**ASSIGNED TASK:** Look through the data below. Show each line where the string "points" occurs.

Saved entries:
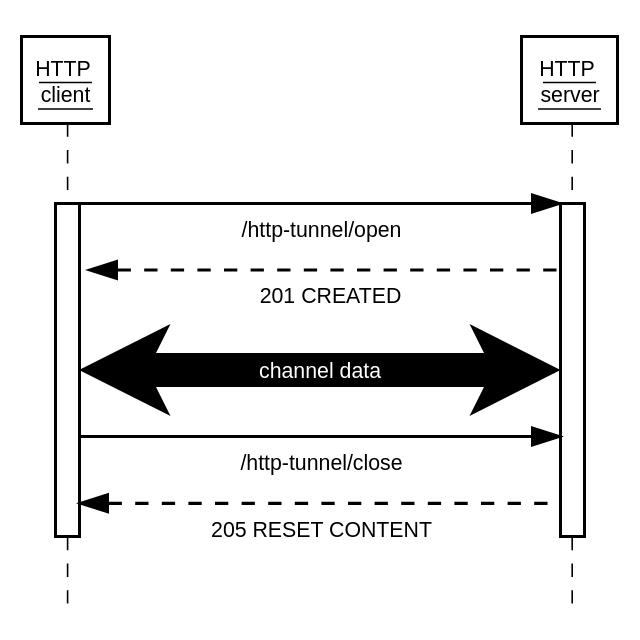
<!DOCTYPE html>
<html lang="en">
<head>
<meta charset="utf-8">
<title>HTTP tunnel sequence diagram</title>
<style>
  :root { --ink: #000; --paper: #fff; }
  * { box-sizing: border-box; margin: 0; }
  body { background: var(--paper); overflow: hidden; }
  .diagram {
    position: relative;
    width: 640px;
    height: 640px;
    overflow: hidden;
    background: var(--paper);
    color: var(--ink);
    font: 21.3px/26px "Liberation Sans", Arial, sans-serif;
  }
  .connectors { position: absolute; inset: 0; display: block; }
  .lifeline { stroke: var(--ink); stroke-width: 1.6; stroke-dasharray: 13.3 13.3; }
  .request { stroke: var(--ink); stroke-width: 3.2; }
  .response { stroke: var(--ink); stroke-width: 3.2; stroke-dasharray: 13.3 13.3; }
  .head, .channel { fill: var(--ink); }
  .underline { stroke: var(--ink); stroke-width: 1.7; }
  .participant, .activation {
    position: absolute;
    border: 3.3px solid var(--ink);
    background: var(--paper);
  }
  .participant { top: 35px; height: 90px; }
  .participant.client { left: 20px; width: 91px; }
  .participant.server { left: 520px; width: 99px; }
  .activation { top: 202px; width: 27px; height: 336px; }
  .activation.client { left: 54px; }
  .activation.server { left: 559px; }
  .label {
    position: absolute;
    transform: translateX(-50%);
    white-space: nowrap;
    font-weight: 400;
  }
  .label.inverse { color: var(--paper); }
</style>
</head>
<body>
<main class="diagram">
  <div class="participant client"></div>
  <div class="participant server"></div>
  <div class="activation client"></div>
  <div class="activation server"></div>

  <svg class="connectors" width="640" height="640" viewBox="0 0 640 640" aria-hidden="true">
    <defs>
      <polygon id="arrowhead" class="head" points="0,0 -33,-10.5 -33,10.5"/>
    </defs>

    <g class="underline">
      <line x1="39" y1="82.5" x2="92" y2="82.5"/>
      <line x1="38" y1="109" x2="93" y2="109"/>
      <line x1="543" y1="82.5" x2="596" y2="82.5"/>
      <line x1="538" y1="109" x2="601" y2="109"/>
    </g>

    <g class="lifeline">
      <line x1="67.6" y1="123.5" x2="67.6" y2="202"/>
      <line x1="572.2" y1="123.5" x2="572.2" y2="202"/>
      <line x1="67.6" y1="537" x2="67.6" y2="604"/>
      <line x1="572.2" y1="537" x2="572.2" y2="604"/>
    </g>

    <line class="request" x1="79" y1="203.5" x2="535" y2="203.5"/>
    <use href="#arrowhead" x="564" y="203.5"/>

    <line class="response" x1="556.5" y1="270" x2="112" y2="270"/>
    <use href="#arrowhead" transform="translate(85 270) scale(-1 1)"/>

    <polygon class="channel" points="79,370 170.5,324 156,353 484,353 469.5,324 560.5,370 469.5,416 484,387 156,387 170.5,416"/>

    <line class="request" x1="79" y1="436.5" x2="535" y2="436.5"/>
    <use href="#arrowhead" x="564" y="436.5"/>

    <line class="response" x1="547.5" y1="503.3" x2="103" y2="503.3"/>
    <use href="#arrowhead" transform="translate(76 503.3) scale(-1 1)"/>
  </svg>

  <span class="label" style="left:63px;top:56px">HTTP</span>
  <span class="label" style="left:65.5px;top:82px">client</span>
  <span class="label" style="left:567px;top:56px">HTTP</span>
  <span class="label" style="left:570px;top:82px">server</span>

  <p class="label" style="left:321.5px;top:217px">/http-tunnel/open</p>
  <p class="label" style="left:330.5px;top:283px">201 CREATED</p>
  <p class="label inverse" style="left:320px;top:358px">channel data</p>
  <p class="label" style="left:321.5px;top:450px">/http-tunnel/close</p>
  <p class="label" style="left:321.5px;top:517px">205 RESET CONTENT</p>
</main>
</body>
</html>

**REPLY:**
      <polygon id="arrowhead" class="head" points="0,0 -33,-10.5 -33,10.5"/>
    <polygon class="channel" points="79,370 170.5,324 156,353 484,353 469.5,324 560.5,370 469.5,416 484,387 156,387 170.5,416"/>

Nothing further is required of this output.